It always brings a smile to my face when I read an article in a mainstream -- read non-industry specific trade -- publication that picks up on specific Spend Management topics that a general business audience should know about, but often does not. And it makes me even happier when I read one of these pieces and unexpectedly see a friend and expert not only quoted, but featured as the subject matter expert. That's what happened when I opened the virtual pages of this Forbes article which takes a look at the challenges of logistics and supply risk within China. In the piece, AMR's own Mark Hillman is interviewed by a Forbes columnist with a strong perspective on the subject matter as well.
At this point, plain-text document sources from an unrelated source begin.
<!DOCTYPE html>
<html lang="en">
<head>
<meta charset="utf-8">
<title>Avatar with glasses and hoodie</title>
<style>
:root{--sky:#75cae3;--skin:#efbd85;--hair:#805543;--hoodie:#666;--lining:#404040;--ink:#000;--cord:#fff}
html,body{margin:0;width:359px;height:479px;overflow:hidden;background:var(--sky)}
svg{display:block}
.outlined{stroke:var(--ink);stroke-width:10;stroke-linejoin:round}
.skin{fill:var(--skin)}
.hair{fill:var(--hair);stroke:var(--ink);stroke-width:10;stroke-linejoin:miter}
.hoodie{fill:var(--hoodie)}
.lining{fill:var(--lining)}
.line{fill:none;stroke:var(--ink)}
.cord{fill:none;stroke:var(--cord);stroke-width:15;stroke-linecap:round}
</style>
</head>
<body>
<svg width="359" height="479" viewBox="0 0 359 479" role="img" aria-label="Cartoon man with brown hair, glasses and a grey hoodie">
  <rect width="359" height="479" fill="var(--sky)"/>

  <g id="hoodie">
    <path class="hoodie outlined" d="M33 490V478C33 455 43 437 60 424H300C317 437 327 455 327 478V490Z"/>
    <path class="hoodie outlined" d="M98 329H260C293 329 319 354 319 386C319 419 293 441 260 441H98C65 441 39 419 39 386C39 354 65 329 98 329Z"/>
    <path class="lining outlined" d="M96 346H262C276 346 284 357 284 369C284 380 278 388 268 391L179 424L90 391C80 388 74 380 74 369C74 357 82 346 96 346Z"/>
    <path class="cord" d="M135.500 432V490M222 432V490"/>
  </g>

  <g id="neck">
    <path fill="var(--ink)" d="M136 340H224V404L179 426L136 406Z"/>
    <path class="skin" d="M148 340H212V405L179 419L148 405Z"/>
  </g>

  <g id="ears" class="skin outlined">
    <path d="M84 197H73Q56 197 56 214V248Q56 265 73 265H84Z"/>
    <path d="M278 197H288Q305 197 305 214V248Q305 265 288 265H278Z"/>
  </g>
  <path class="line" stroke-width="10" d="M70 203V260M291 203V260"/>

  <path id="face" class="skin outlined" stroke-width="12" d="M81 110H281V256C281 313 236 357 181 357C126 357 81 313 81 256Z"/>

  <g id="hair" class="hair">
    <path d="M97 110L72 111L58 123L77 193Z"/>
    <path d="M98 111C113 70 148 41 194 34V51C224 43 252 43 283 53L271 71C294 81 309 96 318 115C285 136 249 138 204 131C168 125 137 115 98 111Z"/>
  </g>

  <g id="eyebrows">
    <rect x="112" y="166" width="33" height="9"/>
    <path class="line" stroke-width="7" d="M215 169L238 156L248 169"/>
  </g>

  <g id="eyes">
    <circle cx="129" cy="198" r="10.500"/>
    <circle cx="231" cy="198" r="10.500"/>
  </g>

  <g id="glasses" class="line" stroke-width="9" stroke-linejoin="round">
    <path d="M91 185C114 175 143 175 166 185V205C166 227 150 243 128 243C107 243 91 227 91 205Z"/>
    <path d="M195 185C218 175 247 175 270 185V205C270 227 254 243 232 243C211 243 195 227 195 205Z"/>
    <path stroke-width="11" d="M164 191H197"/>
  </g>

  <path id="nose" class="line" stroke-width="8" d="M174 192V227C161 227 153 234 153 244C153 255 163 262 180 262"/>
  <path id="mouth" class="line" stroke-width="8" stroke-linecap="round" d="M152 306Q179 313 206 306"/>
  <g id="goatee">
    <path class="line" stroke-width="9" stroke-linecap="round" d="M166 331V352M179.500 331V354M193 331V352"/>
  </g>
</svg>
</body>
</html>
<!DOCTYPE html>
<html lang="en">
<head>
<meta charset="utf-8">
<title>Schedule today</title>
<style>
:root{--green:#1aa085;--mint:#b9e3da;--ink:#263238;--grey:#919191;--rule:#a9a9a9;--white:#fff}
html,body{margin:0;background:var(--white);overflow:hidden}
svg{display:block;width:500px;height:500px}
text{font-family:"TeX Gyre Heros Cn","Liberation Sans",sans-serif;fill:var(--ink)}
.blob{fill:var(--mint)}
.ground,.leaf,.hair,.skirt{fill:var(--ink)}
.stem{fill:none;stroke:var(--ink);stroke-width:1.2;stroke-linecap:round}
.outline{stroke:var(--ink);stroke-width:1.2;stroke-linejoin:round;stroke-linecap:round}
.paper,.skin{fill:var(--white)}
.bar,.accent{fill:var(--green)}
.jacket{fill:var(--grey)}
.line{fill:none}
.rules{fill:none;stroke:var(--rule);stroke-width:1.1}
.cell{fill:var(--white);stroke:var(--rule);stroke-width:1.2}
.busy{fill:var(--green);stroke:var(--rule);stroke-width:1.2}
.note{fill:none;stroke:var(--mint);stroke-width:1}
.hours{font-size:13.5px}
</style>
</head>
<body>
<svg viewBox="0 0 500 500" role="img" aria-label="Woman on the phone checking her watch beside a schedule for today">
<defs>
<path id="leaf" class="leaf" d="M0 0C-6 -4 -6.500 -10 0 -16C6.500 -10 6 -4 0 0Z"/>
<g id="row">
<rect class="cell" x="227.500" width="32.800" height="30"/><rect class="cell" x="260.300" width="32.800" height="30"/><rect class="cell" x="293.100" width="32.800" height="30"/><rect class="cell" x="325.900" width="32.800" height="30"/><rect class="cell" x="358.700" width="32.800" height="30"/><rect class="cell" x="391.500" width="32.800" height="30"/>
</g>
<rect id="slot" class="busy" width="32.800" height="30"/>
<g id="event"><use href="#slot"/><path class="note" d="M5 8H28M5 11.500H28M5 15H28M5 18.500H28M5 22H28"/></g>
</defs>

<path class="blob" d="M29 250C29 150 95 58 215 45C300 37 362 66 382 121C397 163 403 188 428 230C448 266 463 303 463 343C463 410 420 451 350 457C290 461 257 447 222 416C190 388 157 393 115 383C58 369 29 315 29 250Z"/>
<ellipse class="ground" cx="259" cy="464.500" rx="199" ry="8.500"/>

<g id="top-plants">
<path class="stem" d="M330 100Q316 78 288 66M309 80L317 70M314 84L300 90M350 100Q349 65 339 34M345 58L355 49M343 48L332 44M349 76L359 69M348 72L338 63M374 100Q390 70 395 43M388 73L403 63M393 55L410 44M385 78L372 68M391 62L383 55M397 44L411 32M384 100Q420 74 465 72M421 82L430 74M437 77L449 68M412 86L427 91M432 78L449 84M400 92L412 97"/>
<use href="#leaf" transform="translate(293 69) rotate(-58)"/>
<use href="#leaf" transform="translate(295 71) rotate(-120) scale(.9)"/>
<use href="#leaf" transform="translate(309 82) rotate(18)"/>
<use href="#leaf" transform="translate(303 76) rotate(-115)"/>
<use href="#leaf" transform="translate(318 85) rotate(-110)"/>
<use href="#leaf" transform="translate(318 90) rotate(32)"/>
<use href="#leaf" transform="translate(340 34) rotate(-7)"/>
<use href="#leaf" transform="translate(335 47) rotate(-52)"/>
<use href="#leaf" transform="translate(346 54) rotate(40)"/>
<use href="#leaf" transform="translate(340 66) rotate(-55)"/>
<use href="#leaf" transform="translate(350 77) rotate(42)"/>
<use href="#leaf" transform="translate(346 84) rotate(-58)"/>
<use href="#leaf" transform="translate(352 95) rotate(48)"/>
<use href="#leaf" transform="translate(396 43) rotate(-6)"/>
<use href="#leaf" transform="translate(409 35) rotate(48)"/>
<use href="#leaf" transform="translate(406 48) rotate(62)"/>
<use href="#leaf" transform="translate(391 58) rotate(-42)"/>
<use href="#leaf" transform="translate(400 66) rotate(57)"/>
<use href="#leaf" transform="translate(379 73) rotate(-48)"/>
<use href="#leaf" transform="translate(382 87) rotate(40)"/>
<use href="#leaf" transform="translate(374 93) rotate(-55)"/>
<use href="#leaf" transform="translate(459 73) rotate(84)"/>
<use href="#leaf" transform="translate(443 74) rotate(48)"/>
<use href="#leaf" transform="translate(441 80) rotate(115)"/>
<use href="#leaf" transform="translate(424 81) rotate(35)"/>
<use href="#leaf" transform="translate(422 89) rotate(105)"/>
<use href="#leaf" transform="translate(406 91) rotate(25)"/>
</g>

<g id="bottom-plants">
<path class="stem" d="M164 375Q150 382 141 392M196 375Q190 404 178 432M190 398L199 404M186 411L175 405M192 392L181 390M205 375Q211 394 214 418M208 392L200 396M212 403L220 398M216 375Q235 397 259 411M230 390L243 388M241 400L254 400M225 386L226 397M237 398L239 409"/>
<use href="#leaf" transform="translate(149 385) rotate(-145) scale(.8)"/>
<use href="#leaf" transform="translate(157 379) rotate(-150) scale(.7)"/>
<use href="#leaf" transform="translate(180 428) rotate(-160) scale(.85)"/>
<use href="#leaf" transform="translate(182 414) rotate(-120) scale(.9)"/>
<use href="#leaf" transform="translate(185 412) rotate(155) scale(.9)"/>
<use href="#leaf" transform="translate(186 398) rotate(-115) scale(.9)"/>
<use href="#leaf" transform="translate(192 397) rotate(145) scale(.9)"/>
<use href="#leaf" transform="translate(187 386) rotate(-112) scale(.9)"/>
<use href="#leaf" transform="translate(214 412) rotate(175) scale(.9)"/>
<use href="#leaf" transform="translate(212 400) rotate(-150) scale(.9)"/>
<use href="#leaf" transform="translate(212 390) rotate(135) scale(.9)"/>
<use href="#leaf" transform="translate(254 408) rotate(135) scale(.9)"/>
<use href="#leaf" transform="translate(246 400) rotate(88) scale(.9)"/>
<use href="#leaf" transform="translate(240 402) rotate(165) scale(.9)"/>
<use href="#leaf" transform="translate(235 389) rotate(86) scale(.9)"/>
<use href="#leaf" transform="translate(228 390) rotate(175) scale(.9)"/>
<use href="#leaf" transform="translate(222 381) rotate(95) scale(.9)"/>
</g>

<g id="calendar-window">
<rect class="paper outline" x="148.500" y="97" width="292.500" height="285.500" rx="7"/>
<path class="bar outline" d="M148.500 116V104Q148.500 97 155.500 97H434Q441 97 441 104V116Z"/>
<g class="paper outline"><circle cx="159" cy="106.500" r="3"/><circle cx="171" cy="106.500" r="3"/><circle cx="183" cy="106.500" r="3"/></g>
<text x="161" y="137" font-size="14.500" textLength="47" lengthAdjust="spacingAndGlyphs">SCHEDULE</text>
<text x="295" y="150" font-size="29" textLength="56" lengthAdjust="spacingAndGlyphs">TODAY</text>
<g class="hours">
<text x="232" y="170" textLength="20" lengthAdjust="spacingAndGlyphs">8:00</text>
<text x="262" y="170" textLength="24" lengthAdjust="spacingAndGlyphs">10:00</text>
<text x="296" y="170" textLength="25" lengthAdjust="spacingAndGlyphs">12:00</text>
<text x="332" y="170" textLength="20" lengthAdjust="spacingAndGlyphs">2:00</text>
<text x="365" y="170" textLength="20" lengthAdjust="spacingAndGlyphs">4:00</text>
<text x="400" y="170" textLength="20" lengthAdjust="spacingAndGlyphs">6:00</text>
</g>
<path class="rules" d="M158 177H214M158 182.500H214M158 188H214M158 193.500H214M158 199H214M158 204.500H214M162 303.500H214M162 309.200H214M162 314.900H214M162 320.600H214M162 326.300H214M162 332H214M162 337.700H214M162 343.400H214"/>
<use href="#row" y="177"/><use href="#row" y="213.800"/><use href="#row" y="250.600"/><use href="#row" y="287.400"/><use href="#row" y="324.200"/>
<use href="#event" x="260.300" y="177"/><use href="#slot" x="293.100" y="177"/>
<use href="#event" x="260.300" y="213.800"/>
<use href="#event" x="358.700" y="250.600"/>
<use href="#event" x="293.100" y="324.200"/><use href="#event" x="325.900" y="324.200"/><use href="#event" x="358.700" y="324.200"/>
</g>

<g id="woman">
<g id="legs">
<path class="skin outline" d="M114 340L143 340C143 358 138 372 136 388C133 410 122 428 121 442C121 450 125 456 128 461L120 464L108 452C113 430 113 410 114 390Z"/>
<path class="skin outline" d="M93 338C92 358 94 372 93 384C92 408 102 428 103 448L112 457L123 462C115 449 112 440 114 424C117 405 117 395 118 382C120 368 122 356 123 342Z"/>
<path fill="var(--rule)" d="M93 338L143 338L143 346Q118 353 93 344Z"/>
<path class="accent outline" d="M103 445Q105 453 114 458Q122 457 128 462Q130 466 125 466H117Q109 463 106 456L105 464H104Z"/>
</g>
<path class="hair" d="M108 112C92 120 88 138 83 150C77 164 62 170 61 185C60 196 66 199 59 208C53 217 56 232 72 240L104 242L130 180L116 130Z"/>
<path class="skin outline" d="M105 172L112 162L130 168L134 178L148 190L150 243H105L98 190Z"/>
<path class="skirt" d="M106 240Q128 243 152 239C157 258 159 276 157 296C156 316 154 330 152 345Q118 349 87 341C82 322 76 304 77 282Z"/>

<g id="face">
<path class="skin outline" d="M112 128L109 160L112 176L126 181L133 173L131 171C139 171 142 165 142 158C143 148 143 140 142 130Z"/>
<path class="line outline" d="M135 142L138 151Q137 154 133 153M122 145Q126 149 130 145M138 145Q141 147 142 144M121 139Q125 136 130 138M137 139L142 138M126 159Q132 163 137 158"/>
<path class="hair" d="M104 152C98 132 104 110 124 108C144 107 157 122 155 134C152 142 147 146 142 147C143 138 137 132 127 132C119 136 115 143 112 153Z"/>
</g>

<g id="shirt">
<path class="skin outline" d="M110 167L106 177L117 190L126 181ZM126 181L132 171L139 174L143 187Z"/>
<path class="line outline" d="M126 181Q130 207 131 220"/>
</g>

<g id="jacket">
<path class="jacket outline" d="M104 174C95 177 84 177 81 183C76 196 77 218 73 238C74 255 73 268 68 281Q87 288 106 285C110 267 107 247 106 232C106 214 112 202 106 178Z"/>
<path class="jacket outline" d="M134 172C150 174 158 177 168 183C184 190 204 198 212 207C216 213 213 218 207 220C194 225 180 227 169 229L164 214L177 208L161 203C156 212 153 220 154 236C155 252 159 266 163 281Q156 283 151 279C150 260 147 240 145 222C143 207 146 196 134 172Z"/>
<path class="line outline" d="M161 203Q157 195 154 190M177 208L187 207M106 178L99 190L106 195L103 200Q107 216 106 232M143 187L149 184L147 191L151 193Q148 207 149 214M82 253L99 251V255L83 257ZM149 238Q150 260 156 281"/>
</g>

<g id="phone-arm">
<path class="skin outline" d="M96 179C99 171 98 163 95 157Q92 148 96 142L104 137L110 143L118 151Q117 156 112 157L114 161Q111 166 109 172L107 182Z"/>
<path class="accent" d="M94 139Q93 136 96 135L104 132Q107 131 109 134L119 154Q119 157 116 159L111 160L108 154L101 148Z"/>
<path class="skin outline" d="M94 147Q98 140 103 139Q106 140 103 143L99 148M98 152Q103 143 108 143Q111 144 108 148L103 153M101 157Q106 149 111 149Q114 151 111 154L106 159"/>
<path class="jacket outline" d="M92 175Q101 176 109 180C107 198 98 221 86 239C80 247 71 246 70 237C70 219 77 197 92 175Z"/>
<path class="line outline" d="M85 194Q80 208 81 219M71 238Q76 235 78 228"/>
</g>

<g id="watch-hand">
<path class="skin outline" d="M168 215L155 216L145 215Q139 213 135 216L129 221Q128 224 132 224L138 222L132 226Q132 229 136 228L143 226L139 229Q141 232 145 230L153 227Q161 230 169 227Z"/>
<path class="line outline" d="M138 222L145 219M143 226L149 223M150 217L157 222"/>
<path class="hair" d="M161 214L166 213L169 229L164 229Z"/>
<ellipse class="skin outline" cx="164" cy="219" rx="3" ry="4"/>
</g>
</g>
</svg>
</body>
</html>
What are some of the more interesting tidbits that I found in the discussion? For one, the cost of China toll roads is one. According to the piece, "One factor that impacts heavily on Chinese logistics is the cost of moving goods through the many road tolls. Trucking a 40-foot container from Beijing to Shanghai can cost as much as $400 in tolls (along toll roads). The alternative is non-toll roads and endless congestion." Another is China's mounting garbage problem: "Part of becoming a major manufacturer and a nation of consumers is the dreadful increase in refuse production. China now produces 190 million tons of trash a year, and that outdistances even the U.S."
Later in the interview section of the article, Mark does a good job summing up some of the factors that drive the total cost of doing business in the region: "The major impacts of China sourcing are increases both in lead times and in lead time variability, which often leads to a requirement to stage more inventory at various levels of the supply chain to buffer against that increased variability, and that activity eats away at the cost benefits of the procured supply. One client of ours uses the rule of thumb that 'if the cost difference of a part that I am considering for China sourcing is not at least 30%, I don't even consider it, because the cost benefit will usually be negated by inventory, freight and expediting costs and reduced agility for my supply chain.'" And that's not even quantifying less tangible risk elements such as raw material shortages or price hikes, supplier financial viability issues, or the IP risks of doing business in the region.